Tips and Updates

The walls will fail; we just don't know when.

The walls will fail; we just don’t know when. A rule to always remember about trenching.
Consider this scenario that led to a worker’s death:

A false sense of security was formed because the workers had been doing similar work for 25 years without a serious accident or death. They knew they were out of compliance with the trenching and shoring standard, but they probably planned to be in the trench for only a few hours and thought everything would be okay. They thought the soil was stable, possibly because the trench was dug over 2 weeks ago and nothing had happened. Plus, other workers were in the trench just yesterday and nothing happened to them. But it rained overnight. The conditions that seemed to create stable soil had changed. The soil became wet. The trench collapsed. They could not save their co-worker and he died.

By following OSHA’s excavation standards you can help prevent tragedies like this one and promote workplace safety.

What is the greatest risk in trenching and excavation? Cave-ins.

This is when soil or rock suddenly falls or slides into an excavation. It becomes dangerous when it includes a sufficient quantity of soil or rock to entrap, bury, injure, or otherwise immobilize a person. Soil weighs approximately 125 lbs. per cubic foot. When wet, it can weigh as much as 145 lbs. per cubic foot. A worker in a trench can be crushed by soil, rock, or an object during a cave-in. There is also a significant risk of suffocation – even if the worker’s head is not buried, the soil can prevent chest expansion.

Additional hazards associated with excavation include hazardous atmospheres, falling soil or equipment, water accumulation, electrical hazards, and more.

These risks are recognizable and preventable. You can take action to prevent excavation and trenching tragedies at your workplace.
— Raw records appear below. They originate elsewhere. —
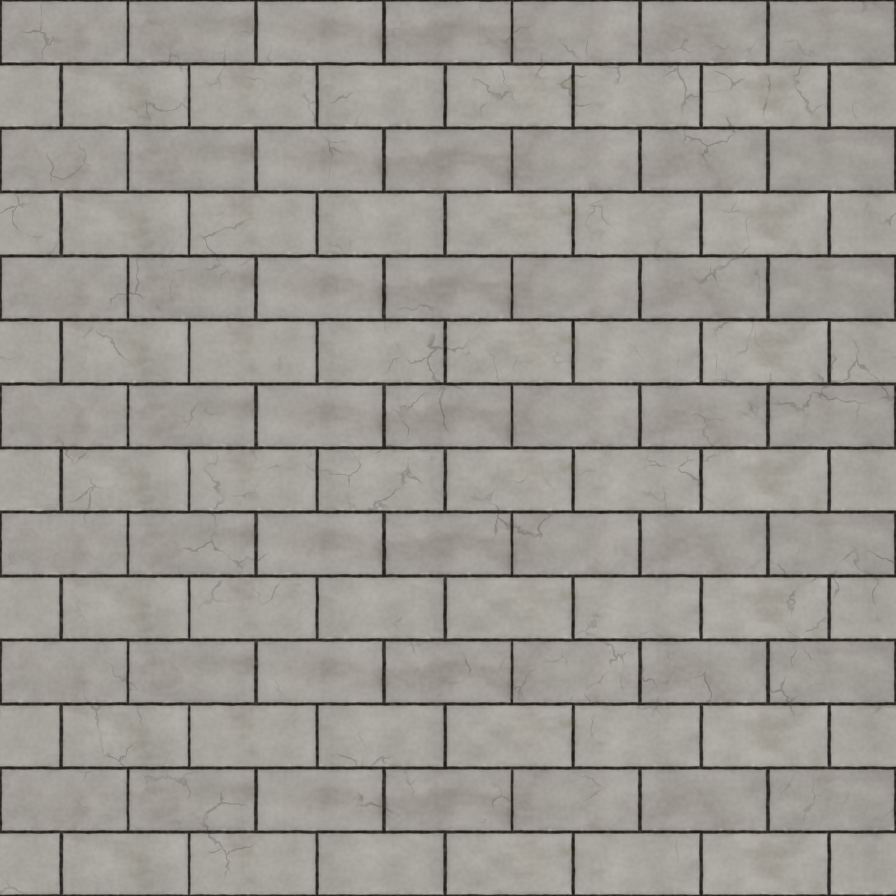
Give the GLSL for this texture, as a WebGL 2 fragment shader.

```glsl
#version 300 es
precision highp float;

uniform vec2 u_resolution;
out vec4 fragColor;

vec2 hash2(vec2 p) {
  vec3 q = fract(p.xyx * vec3(0.1031, 0.1030, 0.0973));
  q += dot(q, q.yzx + 33.33);
  return fract((q.xx + q.yz) * q.zy);
}

float cornerSlope(vec2 cell, vec2 offset, vec2 period) {
  float angle = 6.2832 * hash2(mod(cell, period) + 7.0).x;
  return dot(vec2(cos(angle), sin(angle)), offset);
}

// Gradient noise that wraps after a whole number of cells
float gradientNoise(vec2 p, vec2 period) {
  vec2 i = floor(p), f = p - i;
  vec2 s = f * f * f * (f * (f * 6.0 - 15.0) + 10.0);
  vec2 e = vec2(1.0, 0.0);
  return mix(
    mix(cornerSlope(i, f, period), cornerSlope(i + e, f - e, period), s.x),
    mix(cornerSlope(i + e.yx, f - e.yx, period), cornerSlope(i + 1.0, f - 1.0, period), s.x),
    s.y);
}

float fractalNoise(vec2 p, vec2 period) {
  float sum = 0.0, amplitude = 0.6;
  for (int octave = 0; octave < 4; octave++) {
    sum += amplitude * gradientNoise(p, period);
    p *= 2.0;
    period *= 2.0;
    amplitude *= 0.55;
  }
  return sum;
}

// Distance to the border between the two nearest scattered points
float crackDistance(vec2 p, float period) {
  vec2 cell = floor(p), nearest = vec2(9.0), second = vec2(9.0);
  for (int y = -1; y <= 1; y++) {
    for (int x = -1; x <= 1; x++) {
      vec2 neighbour = cell + vec2(x, y);
      vec2 toPoint = neighbour + hash2(mod(neighbour, period) + 31.0) - p;
      if (dot(toPoint, toPoint) < dot(nearest, nearest)) {
        second = nearest;
        nearest = toPoint;
      } else if (dot(toPoint, toPoint) < dot(second, second)) {
        second = toPoint;
      }
    }
  }
  return dot(0.5 * (nearest + second), normalize(second - nearest));
}

void main() {
  vec2 uv = gl_FragCoord.xy / u_resolution;
  float pixel = 1.0 / u_resolution.y;

  // Running bond: 7 blocks across, 14 courses, slightly uneven joints
  float wobble = gradientNoise(uv * 56.0, vec2(56.0));
  vec2 block = (uv + 0.0006 * wobble) * vec2(7.0, 14.0);
  float oddCourse = mod(floor(block.y), 2.0);
  block.x -= 0.478 * (1.0 - oddCourse);
  vec2 inBlock = fract(block);
  vec2 edge = (0.5 - abs(inBlock - 0.5)) / vec2(7.0, 14.0);
  float column = mod(floor(block.x), 7.0);
  float jointColumn = mod(floor(block.x + 0.5), 7.0);

  // Mottled concrete, its stains recurring every second course
  float stain = fractalNoise(uv * vec2(21.0, 28.0), vec2(21.0, 4.0));
  float cloud = fractalNoise(uv * vec2(14.0, 21.0) + 0.37, vec2(14.0, 3.0));
  float grain = gradientNoise(uv * 190.0, vec2(190.0));
  vec3 color = mix(vec3(0.652, 0.645, 0.612), vec3(0.632, 0.620, 0.592), oddCourse);
  color += 0.018 * (hash2(vec2(column, oddCourse) + 3.0).x - 0.5);
  color += 0.085 * stain + 0.022 * grain;
  color -= vec3(0.035, 0.042, 0.045) * smoothstep(0.05, 0.4, cloud);

  // Faint wandering cracks, gathered in patches
  vec2 bend = vec2(fractalNoise(uv * 28.0, vec2(28.0)),
                   fractalNoise(uv * 28.0 + 0.5, vec2(28.0)));
  float crack = crackDistance(uv * 20.0 + 0.45 * bend, 20.0) / 20.0;
  float patches = smoothstep(0.0, 0.3, gradientNoise(uv * 9.0 + 0.3, vec2(9.0)));
  float fade = smoothstep(-0.25, 0.25, gradientNoise(uv * 35.0, vec2(35.0)));
  float crackLine = 1.0 - smoothstep(0.0003, 0.0011 + pixel, crack);
  color -= vec3(0.095, 0.094, 0.090) * crackLine * patches * fade;

  // Worn rims and pale chips along the lower rims
  float rim = min(edge.x, edge.y);
  color *= 1.0 - 0.07 * (1.0 - smoothstep(0.001, 0.007, rim + 0.002 * stain));
  float chips = smoothstep(0.15, 0.5, gradientNoise(uv * 110.0, vec2(110.0)));
  float lowerRim = 1.0 - smoothstep(0.03, 0.09, inBlock.y);
  color += 0.07 * chips * lowerRim;

  // Dark joints; the upright ones differ in width
  float ragged = 0.0003 * gradientNoise(uv * 126.0, vec2(126.0));
  vec2 halfWidth = vec2(0.0011 + 0.0007 * hash2(vec2(jointColumn, oddCourse) + 12.0).y, 0.0014);
  vec2 gap = 1.0 - smoothstep(halfWidth - 0.0008, halfWidth + 0.0007 + 0.5 * pixel, edge + ragged);
  vec3 jointColor = vec3(0.175, 0.165, 0.145) + 0.10 * grain + 0.06 * chips;
  color = mix(color, jointColor, max(gap.x, gap.y));

  fragColor = vec4(color, 1.0);
}
```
Help open workers’ eyes about trenching hazards, safe work procedures, and a potentially dangerous thought process.

There are numerous aspects of OSHA’s excavation and trenching standards you should review in your workplace, but we’d like to review several of the elements that can be remembered with the following 9 numbers:
• Keep spoil pile 2 feet from the edge of the trench.
• Ladders should be secured and extend a minimum of 3 feet above the landing.
• Trenches 4 feet or more in depth need proper access and egress.
• If a competent person suspects a hazardous atmosphere, testing will begin at 4 feet or less.
• Each employee in an excavation must be protected from cave-ins when the excavation is deeper than 5 feet or the competent person determines protection is necessary.
• Support systems should extend 18 inches above the excavation.
• At 20 feet or deeper, a professional registered engineer will design the protective system.
• Excavations of earth material should not be to a level not greater than 24 inches below the bottom of the shield.
• Spacing between ladders or other means of access/egress should not be more than 25 feet laterally.

We respect your privacy and security. We will never sell, trade or share your personal information.

Get More Blog Information

Need more information about this article? Ask us your questions here for fast answers.